BEGIN
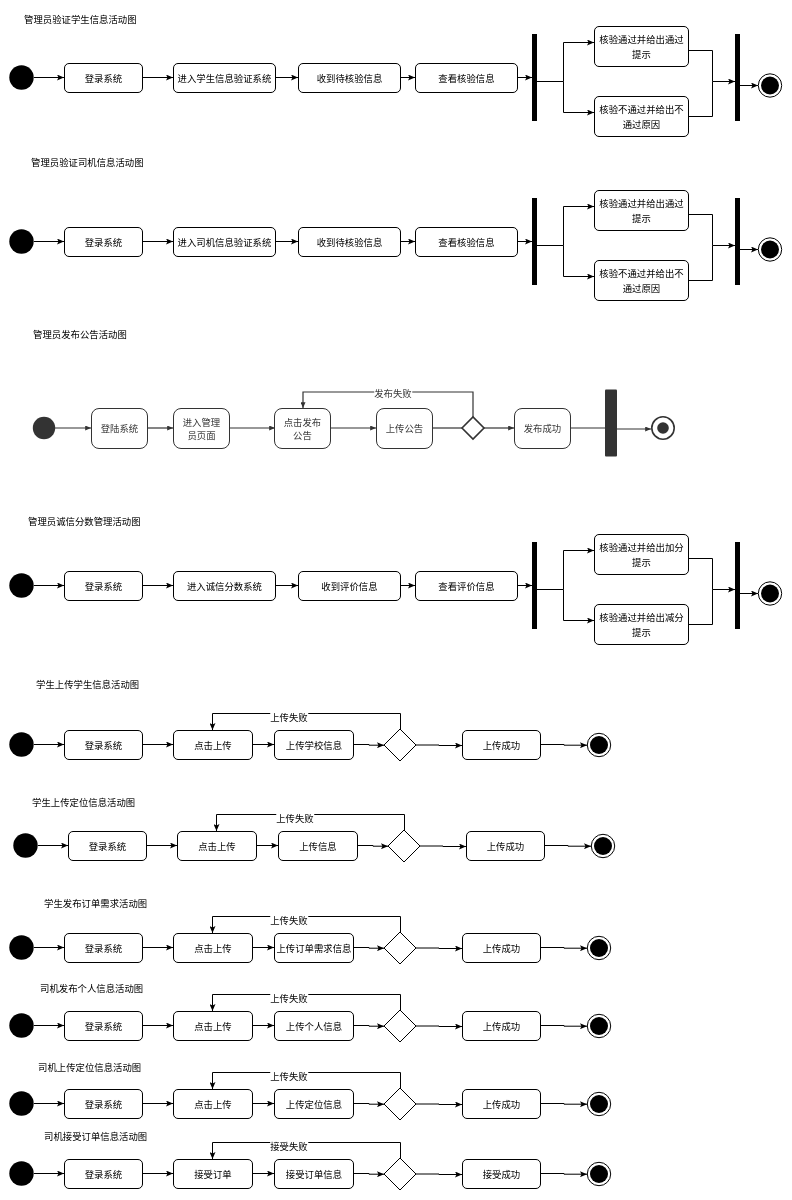
<!DOCTYPE html>
<html lang="zh-CN">
<head>
<meta charset="utf-8">
<title>活动图</title>
<style>
:root { --ink: #000; --soft-ink: #333; --paper: #fff; }
* { box-sizing: border-box; margin: 0; padding: 0; }
html, body { width: 792px; height: 1200px; overflow: hidden; background: var(--paper); }
body { position: relative; color: var(--ink); font: 400 9.4px/15px "Noto Sans CJK SC", "Noto Sans", sans-serif; }
.lines { position: absolute; left: 0; top: 0; width: 792px; height: 1200px; }
.wire { fill: none; stroke: var(--ink); stroke-width: 1; }
.arrow { marker-end: url(#arrow); }
.shape { fill: var(--paper); stroke: var(--ink); stroke-width: 1; }
.soft { filter: blur(.4px); }
.soft .wire { stroke: var(--soft-ink); stroke-width: 1.2; }
.soft .arrow { marker-end: url(#soft-arrow); }
.soft .shape { stroke: var(--soft-ink); stroke-width: 1.6; }

.flow { position: absolute; left: var(--x, 0); top: var(--y); width: 792px; height: 0; }
.flow h2 { position: absolute; left: var(--tx); top: calc(var(--ty) - 8px); font: inherit; white-space: nowrap; }
.node { position: absolute; top: -14px; height: 30px; display: flex; align-items: center; justify-content: center; text-align: center; white-space: nowrap; background: var(--paper); border: 1px solid var(--ink); border-radius: 5px; }
.retry { position: absolute; left: 289px; top: -34px; transform: translateX(-50%); background: var(--paper); white-space: nowrap; }
.login { left: 64px; width: 79px; }
.enter { left: 173px; width: 103px; }
.receive { left: 298px; width: 103px; }
.view { left: 415px; width: 103px; }
.pass, .fail { left: 594px; width: 95px; height: 41px; }
.pass { top: -51px; }
.fail { top: 19px; }
.click { left: 173px; width: 80px; }
.upload { left: 274px; width: 80px; }
.done { left: 462px; width: 79px; }

.announce { color: var(--soft-ink); }
.announce h2 { color: var(--ink); }
.announce .node { top: -20px; width: 57px; height: 41px; border: 1.6px solid var(--soft-ink); border-radius: 8px; font-weight: 500; line-height: 13px; filter: blur(.4px); }
.announce .retry { left: 393px; top: -42px; font-weight: 500; filter: blur(.4px); }
.announce .login { left: 91px; }
.announce .enter { left: 173px; }
.announce .click { left: 274px; }
.announce .upload { left: 376px; }
.announce .done { left: 514px; }
</style>
</head>
<body>
<svg class="lines" viewBox="0 0 792 1200" aria-hidden="true">
  <defs>
    <marker id="arrow" viewBox="0 0 7 6" refX="7" refY="3" markerWidth="7" markerHeight="6" markerUnits="userSpaceOnUse" orient="auto"><path d="M0 0L7 3L0 6L1.5 3Z"/></marker>
    <marker id="soft-arrow" viewBox="0 0 7 6" refX="7" refY="3" markerWidth="7" markerHeight="5" markerUnits="userSpaceOnUse" orient="auto"><path d="M0 0L7 3L0 6Z" fill="#333"/></marker>
    <circle id="start" r="12.2"/>
    <g id="end"><circle class="shape" r="11.7"/><circle r="9"/></g>
    <g id="review-lines">
      <use href="#start" x="21.5" y="0.5"/>
      <path class="wire arrow" d="M34 .5H64"/>
      <path class="wire arrow" d="M143 .5H173"/>
      <path class="wire arrow" d="M276 .5H298"/>
      <path class="wire arrow" d="M401 .5H415"/>
      <path class="wire arrow" d="M518 .5H532"/>
      <rect x="532" y="-43" width="5" height="87"/>
      <path class="wire arrow" d="M537 4.5H563.5V-34.500H594"/>
      <path class="wire arrow" d="M563.5 4.5V35.500H594"/>
      <path class="wire arrow" d="M689 -26.500H712.5V4.500H735"/>
      <path class="wire" d="M689 39.500H712.5V4.500"/>
      <rect x="735" y="-43" width="5" height="87"/>
      <path class="wire arrow" d="M740 8.500H758"/>
      <use href="#end" x="770" y="8.500"/>
    </g>
    <g id="upload-lines">
      <use href="#start" x="21.500" y="0.500"/>
      <path class="wire arrow" d="M34 .5H64"/>
      <path class="wire arrow" d="M143 .5H173"/>
      <path class="wire arrow" d="M253 .5H274"/>
      <path class="wire arrow" d="M354 .5H369V1.2H384"/>
      <path class="wire arrow" d="M400.5 -15V-30.500H212.5V-14"/>
      <polygon class="shape" points="384,1 400,-15 416,1 400,17"/>
      <path class="wire arrow" d="M416 1H439V1.5H462"/>
      <path class="wire arrow" d="M541 .5H564V1.2H587"/>
      <use href="#end" x="599" y="1"/>
    </g>
  </defs>

  <use href="#review-lines" y="77"/>
  <use href="#review-lines" y="241"/>
  <use href="#review-lines" y="585"/>
  <use href="#upload-lines" y="744"/>
  <use href="#upload-lines" x="4" y="845"/>
  <use href="#upload-lines" y="947"/>
  <use href="#upload-lines" y="1025"/>
  <use href="#upload-lines" y="1103"/>
  <use href="#upload-lines" y="1173"/>

  <g class="soft">
    <circle cx="44" cy="428" r="11.200" fill="#333"/>
    <path class="wire arrow" d="M55 428H91"/>
    <path class="wire arrow" d="M148 428H173"/>
    <path class="wire arrow" d="M230 428H275"/>
    <path class="wire arrow" d="M331 428H376"/>
    <path class="wire" d="M433 428H462"/>
    <path class="wire arrow" d="M473 417V392H303V408"/>
    <polygon class="shape" points="462,428 473,417 484,428 473,439"/>
    <path class="wire arrow" d="M484 428H514"/>
    <path class="wire" d="M571 428H605"/>
    <rect x="605" y="389.500" width="12" height="67" rx="1" fill="#333"/>
    <path class="wire arrow" d="M617 429H651"/>
    <circle class="shape" cx="663" cy="428" r="11.200"/>
    <circle cx="663" cy="428" r="5.800" fill="#333"/>
  </g>
</svg>

<section class="flow" style="--y:77px;--tx:24px;--ty:-57px">
  <h2>管理员验证学生信息活动图</h2>
  <div class="node login">登录系统</div>
  <div class="node enter">进入学生信息验证系统</div>
  <div class="node receive">收到待核验信息</div>
  <div class="node view">查看核验信息</div>
  <div class="node pass">核验通过并给出通过<br>提示</div>
  <div class="node fail">核验不通过并给出不<br>通过原因</div>
</section>

<section class="flow" style="--y:241px;--tx:31px;--ty:-78px">
  <h2>管理员验证司机信息活动图</h2>
  <div class="node login">登录系统</div>
  <div class="node enter">进入司机信息验证系统</div>
  <div class="node receive">收到待核验信息</div>
  <div class="node view">查看核验信息</div>
  <div class="node pass">核验通过并给出通过<br>提示</div>
  <div class="node fail">核验不通过并给出不<br>通过原因</div>
</section>

<section class="flow announce" style="--y:428px;--tx:33px;--ty:-93px">
  <h2>管理员发布公告活动图</h2>
  <div class="node login">登陆系统</div>
  <div class="node enter">进入管理<br>员页面</div>
  <div class="node click">点击发布<br>公告</div>
  <div class="node upload">上传公告</div>
  <span class="retry">发布失败</span>
  <div class="node done">发布成功</div>
</section>

<section class="flow" style="--y:585px;--tx:28px;--ty:-63px">
  <h2>管理员诚信分数管理活动图</h2>
  <div class="node login">登录系统</div>
  <div class="node enter">进入诚信分数系统</div>
  <div class="node receive">收到评价信息</div>
  <div class="node view">查看评价信息</div>
  <div class="node pass">核验通过并给出加分<br>提示</div>
  <div class="node fail">核验通过并给出减分<br>提示</div>
</section>

<section class="flow" style="--y:744px;--tx:36px;--ty:-59px">
  <h2>学生上传学生信息活动图</h2>
  <div class="node login">登录系统</div>
  <div class="node click">点击上传</div>
  <div class="node upload">上传学校信息</div>
  <span class="retry">上传失败</span>
  <div class="node done">上传成功</div>
</section>

<section class="flow" style="--x:4px;--y:845px;--tx:28px;--ty:-42px">
  <h2>学生上传定位信息活动图</h2>
  <div class="node login">登录系统</div>
  <div class="node click">点击上传</div>
  <div class="node upload">上传信息</div>
  <span class="retry" style="left:291px">上传失败</span>
  <div class="node done">上传成功</div>
</section>

<section class="flow" style="--y:947px;--tx:44px;--ty:-43px">
  <h2>学生发布订单需求活动图</h2>
  <div class="node login">登录系统</div>
  <div class="node click">点击上传</div>
  <div class="node upload">上传订单需求信息</div>
  <span class="retry">上传失败</span>
  <div class="node done">上传成功</div>
</section>

<section class="flow" style="--y:1025px;--tx:40px;--ty:-36px">
  <h2>司机发布个人信息活动图</h2>
  <div class="node login">登录系统</div>
  <div class="node click">点击上传</div>
  <div class="node upload">上传个人信息</div>
  <span class="retry">上传失败</span>
  <div class="node done">上传成功</div>
</section>

<section class="flow" style="--y:1103px;--tx:38px;--ty:-35px">
  <h2>司机上传定位信息活动图</h2>
  <div class="node login">登录系统</div>
  <div class="node click">点击上传</div>
  <div class="node upload">上传定位信息</div>
  <span class="retry">上传失败</span>
  <div class="node done">上传成功</div>
</section>

<section class="flow" style="--y:1173px;--tx:44px;--ty:-36px">
  <h2>司机接受订单信息活动图</h2>
  <div class="node login">登录系统</div>
  <div class="node click">接受订单</div>
  <div class="node upload">接受订单信息</div>
  <span class="retry">接受失败</span>
  <div class="node done">接受成功</div>
</section>
</body>
</html>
END
◆ WHAT YOU SHOULD DO
Using the data above, extract exactly the lines from the one that holds "none; stroke: var(--ink);" to the one that holds "left: var(--x, 0);", both ends included, and no others.

◆ WRITTEN ANSWER
.wire { fill: none; stroke: var(--ink); stroke-width: 1; }
.arrow { marker-end: url(#arrow); }
.shape { fill: var(--paper); stroke: var(--ink); stroke-width: 1; }
.soft { filter: blur(.4px); }
.soft .wire { stroke: var(--soft-ink); stroke-width: 1.2; }
.soft .arrow { marker-end: url(#soft-arrow); }
.soft .shape { stroke: var(--soft-ink); stroke-width: 1.6; }

.flow { position: absolute; left: var(--x, 0); top: var(--y); width: 792px; height: 0; }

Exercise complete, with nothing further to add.